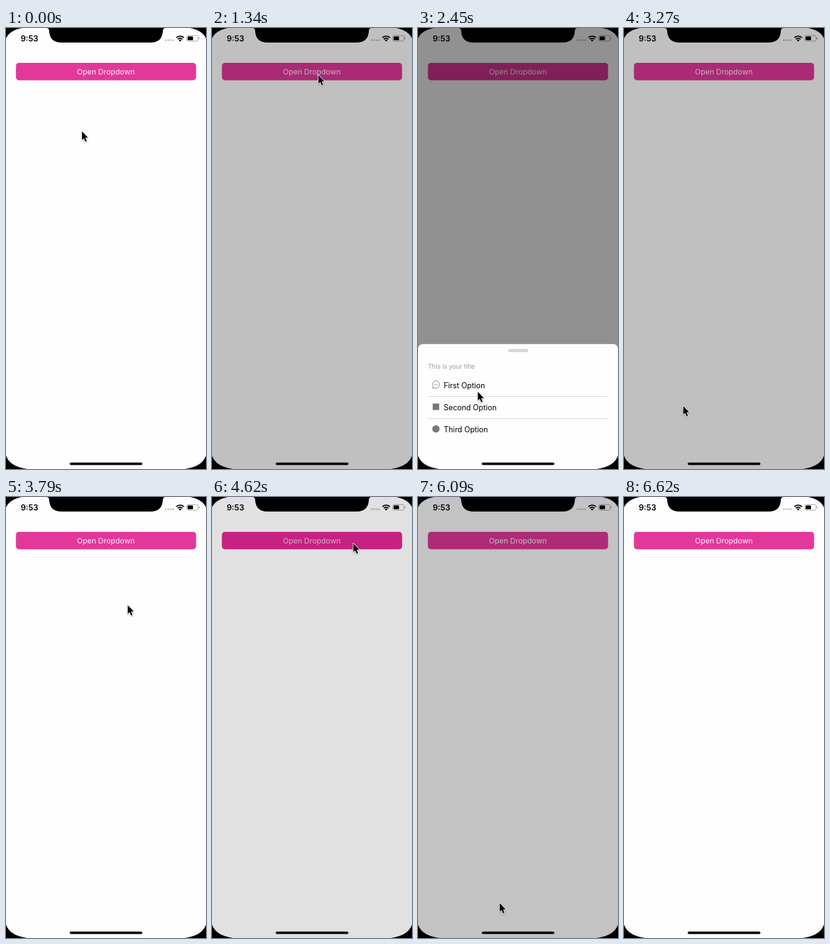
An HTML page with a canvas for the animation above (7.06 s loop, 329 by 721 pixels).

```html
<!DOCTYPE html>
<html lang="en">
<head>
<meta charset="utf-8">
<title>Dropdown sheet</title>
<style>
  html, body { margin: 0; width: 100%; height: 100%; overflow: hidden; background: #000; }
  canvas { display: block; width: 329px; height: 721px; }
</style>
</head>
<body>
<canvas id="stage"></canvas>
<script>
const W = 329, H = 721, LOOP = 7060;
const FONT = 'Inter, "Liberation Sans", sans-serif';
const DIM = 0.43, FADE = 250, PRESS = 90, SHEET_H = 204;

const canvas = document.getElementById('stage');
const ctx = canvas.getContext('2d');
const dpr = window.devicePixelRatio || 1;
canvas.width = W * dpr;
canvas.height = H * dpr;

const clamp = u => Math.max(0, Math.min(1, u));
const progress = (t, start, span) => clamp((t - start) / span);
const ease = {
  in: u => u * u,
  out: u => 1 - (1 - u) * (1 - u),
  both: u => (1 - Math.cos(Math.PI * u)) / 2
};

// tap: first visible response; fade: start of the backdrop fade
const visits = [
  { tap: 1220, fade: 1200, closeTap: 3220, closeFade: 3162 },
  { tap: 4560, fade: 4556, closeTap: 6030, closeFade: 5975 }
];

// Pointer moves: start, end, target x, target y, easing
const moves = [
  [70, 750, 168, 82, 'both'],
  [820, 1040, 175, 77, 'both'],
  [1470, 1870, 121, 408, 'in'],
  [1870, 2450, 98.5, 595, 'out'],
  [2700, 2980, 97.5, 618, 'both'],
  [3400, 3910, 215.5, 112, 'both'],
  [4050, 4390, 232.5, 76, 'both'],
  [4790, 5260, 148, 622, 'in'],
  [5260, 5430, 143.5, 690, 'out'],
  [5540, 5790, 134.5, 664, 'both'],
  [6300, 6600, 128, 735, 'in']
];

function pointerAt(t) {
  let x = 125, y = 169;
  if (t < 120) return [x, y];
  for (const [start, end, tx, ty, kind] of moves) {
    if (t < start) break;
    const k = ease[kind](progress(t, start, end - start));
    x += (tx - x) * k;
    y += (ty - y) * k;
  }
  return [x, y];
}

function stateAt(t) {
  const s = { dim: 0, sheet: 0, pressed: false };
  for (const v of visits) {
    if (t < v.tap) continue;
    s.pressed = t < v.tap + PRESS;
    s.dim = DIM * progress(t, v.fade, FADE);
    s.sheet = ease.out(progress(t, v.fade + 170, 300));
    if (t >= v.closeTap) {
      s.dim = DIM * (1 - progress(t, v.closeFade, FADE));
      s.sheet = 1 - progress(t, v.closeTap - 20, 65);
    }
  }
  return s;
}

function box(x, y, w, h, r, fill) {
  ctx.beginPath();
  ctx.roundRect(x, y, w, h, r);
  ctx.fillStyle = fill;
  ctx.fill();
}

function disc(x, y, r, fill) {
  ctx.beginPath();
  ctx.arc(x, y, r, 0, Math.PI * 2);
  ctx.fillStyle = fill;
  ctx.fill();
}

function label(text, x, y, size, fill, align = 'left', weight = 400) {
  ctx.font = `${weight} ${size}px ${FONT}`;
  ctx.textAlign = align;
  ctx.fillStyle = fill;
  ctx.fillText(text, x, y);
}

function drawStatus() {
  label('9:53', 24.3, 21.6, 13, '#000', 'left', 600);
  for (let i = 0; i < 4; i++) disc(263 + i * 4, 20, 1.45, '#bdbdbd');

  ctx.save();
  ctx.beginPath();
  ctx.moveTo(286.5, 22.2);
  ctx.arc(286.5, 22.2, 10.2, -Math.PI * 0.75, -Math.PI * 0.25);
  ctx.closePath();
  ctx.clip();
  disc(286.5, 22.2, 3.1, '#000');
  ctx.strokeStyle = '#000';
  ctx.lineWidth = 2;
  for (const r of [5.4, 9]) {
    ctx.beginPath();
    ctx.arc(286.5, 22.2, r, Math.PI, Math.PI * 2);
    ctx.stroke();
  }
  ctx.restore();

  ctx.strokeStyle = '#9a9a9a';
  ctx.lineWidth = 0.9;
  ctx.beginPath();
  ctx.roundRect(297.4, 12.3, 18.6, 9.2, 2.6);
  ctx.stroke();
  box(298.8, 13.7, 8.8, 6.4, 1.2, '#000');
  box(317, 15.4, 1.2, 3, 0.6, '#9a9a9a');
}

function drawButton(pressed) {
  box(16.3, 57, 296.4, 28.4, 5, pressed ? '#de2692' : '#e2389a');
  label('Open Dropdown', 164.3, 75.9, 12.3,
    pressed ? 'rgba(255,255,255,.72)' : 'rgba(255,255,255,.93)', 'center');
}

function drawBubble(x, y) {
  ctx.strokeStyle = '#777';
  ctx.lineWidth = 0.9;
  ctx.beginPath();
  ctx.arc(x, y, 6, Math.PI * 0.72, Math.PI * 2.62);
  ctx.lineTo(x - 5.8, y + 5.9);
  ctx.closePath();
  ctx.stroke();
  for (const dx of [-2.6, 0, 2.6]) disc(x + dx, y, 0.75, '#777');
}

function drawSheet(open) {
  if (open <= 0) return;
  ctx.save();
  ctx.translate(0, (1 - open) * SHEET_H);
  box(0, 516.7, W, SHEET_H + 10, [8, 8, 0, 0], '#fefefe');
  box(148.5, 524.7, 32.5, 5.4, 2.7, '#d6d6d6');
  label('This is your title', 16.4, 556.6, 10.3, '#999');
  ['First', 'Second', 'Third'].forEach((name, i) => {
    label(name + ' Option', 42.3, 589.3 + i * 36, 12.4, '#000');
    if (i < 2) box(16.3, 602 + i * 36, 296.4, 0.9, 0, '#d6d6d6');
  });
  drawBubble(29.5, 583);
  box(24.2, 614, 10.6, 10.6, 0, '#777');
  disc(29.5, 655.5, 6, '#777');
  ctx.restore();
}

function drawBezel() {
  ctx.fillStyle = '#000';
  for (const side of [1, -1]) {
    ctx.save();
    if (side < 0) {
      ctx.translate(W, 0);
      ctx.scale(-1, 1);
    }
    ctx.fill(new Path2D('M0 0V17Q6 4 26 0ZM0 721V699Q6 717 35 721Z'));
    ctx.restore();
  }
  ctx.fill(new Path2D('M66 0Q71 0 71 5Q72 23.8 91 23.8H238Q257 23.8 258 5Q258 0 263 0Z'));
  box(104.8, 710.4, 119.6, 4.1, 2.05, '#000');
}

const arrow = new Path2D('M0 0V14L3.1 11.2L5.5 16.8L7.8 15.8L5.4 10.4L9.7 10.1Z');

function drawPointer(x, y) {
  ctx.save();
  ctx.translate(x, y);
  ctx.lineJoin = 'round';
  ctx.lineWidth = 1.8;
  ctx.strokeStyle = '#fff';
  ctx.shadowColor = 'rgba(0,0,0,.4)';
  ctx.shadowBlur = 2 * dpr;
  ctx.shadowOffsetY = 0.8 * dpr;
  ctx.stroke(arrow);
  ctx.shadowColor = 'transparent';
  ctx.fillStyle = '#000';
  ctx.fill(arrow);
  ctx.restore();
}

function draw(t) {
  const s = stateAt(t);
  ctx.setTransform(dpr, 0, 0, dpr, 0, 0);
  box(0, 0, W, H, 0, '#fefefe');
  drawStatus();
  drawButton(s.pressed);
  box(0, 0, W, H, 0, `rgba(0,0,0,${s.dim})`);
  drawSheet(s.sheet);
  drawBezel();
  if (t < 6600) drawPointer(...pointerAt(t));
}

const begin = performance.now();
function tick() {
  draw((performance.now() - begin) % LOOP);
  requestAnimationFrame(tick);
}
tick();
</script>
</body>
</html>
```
::::::
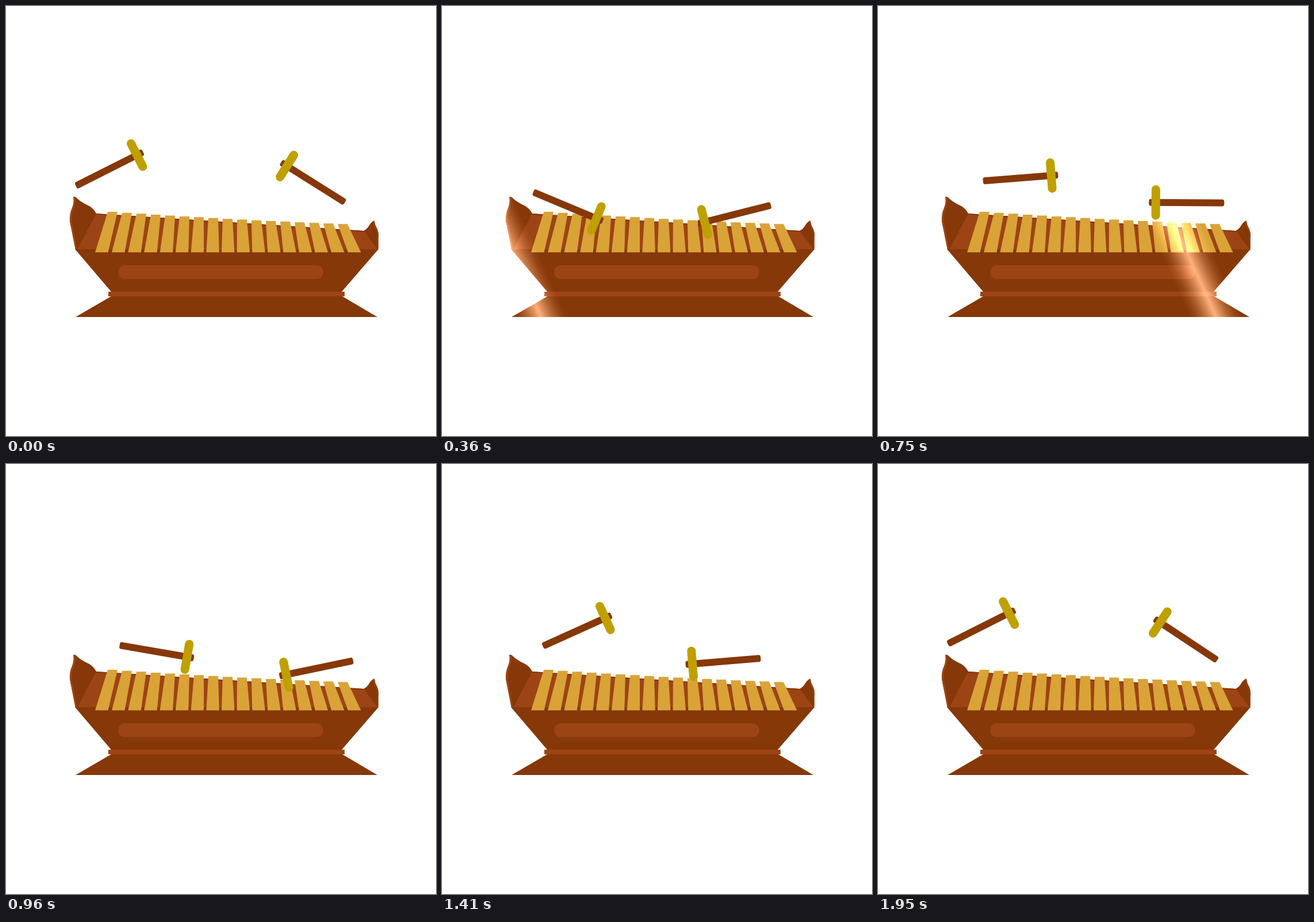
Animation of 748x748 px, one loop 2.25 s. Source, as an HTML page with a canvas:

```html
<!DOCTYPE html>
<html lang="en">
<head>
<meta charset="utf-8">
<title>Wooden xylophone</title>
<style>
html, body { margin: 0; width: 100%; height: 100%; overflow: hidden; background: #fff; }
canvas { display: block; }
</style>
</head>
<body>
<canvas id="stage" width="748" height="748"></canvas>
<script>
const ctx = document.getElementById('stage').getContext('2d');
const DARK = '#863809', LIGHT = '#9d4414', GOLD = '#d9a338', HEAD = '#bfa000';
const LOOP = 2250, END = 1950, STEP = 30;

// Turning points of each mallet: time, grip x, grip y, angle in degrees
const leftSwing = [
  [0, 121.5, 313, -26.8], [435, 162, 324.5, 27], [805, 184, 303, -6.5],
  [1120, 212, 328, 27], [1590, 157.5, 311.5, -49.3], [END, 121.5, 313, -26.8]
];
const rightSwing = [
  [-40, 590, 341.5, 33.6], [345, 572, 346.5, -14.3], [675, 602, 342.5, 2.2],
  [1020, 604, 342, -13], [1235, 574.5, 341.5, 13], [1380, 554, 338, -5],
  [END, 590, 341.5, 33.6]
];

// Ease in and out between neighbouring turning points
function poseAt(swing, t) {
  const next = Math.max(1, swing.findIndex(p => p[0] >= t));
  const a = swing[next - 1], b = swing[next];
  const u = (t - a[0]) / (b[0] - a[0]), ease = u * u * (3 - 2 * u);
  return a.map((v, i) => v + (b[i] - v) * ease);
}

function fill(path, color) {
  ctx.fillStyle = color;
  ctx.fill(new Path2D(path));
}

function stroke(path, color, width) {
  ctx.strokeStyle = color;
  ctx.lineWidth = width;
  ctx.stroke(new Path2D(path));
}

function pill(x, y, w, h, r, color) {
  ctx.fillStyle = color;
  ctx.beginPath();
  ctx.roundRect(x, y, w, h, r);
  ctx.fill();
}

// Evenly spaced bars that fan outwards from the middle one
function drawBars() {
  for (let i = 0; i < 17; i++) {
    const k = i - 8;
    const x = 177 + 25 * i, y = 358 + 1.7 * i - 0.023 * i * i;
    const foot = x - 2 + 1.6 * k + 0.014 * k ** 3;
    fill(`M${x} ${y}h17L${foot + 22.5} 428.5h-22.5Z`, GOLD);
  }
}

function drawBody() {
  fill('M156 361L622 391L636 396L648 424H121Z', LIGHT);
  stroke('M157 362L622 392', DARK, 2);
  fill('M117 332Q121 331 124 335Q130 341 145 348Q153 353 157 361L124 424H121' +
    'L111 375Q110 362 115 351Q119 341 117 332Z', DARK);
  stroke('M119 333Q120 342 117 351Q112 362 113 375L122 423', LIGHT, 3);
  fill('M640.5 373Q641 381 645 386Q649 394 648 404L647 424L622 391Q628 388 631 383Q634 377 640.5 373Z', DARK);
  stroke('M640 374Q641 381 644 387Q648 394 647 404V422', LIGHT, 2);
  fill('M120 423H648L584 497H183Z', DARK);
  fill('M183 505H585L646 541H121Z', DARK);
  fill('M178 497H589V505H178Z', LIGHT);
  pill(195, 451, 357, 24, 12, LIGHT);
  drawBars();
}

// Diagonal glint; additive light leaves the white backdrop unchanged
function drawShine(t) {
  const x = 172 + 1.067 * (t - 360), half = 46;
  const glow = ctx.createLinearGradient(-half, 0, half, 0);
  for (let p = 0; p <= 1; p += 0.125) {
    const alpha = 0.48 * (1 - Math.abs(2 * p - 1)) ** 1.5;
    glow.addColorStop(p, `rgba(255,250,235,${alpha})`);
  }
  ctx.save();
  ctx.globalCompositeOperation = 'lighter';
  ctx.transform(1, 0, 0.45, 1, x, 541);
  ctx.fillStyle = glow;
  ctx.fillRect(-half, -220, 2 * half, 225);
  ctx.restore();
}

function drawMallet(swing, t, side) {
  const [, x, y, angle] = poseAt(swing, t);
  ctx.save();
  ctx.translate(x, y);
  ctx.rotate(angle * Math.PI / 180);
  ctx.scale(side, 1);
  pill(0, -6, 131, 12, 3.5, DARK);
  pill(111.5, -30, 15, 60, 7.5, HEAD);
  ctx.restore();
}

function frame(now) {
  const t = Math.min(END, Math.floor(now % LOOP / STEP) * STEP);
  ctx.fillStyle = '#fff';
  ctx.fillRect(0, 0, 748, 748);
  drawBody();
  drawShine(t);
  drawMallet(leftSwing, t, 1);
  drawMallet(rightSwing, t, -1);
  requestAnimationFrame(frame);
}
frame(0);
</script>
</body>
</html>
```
::::::
Exercise goal: Check every line above for the string "return", and copy the ones that have it.

Response for this exercise:
  if (t < 120) return [x, y];
  return [x, y];
  return s;
  if (open <= 0) return;
  return a.map((v, i) => v + (b[i] - v) * ease);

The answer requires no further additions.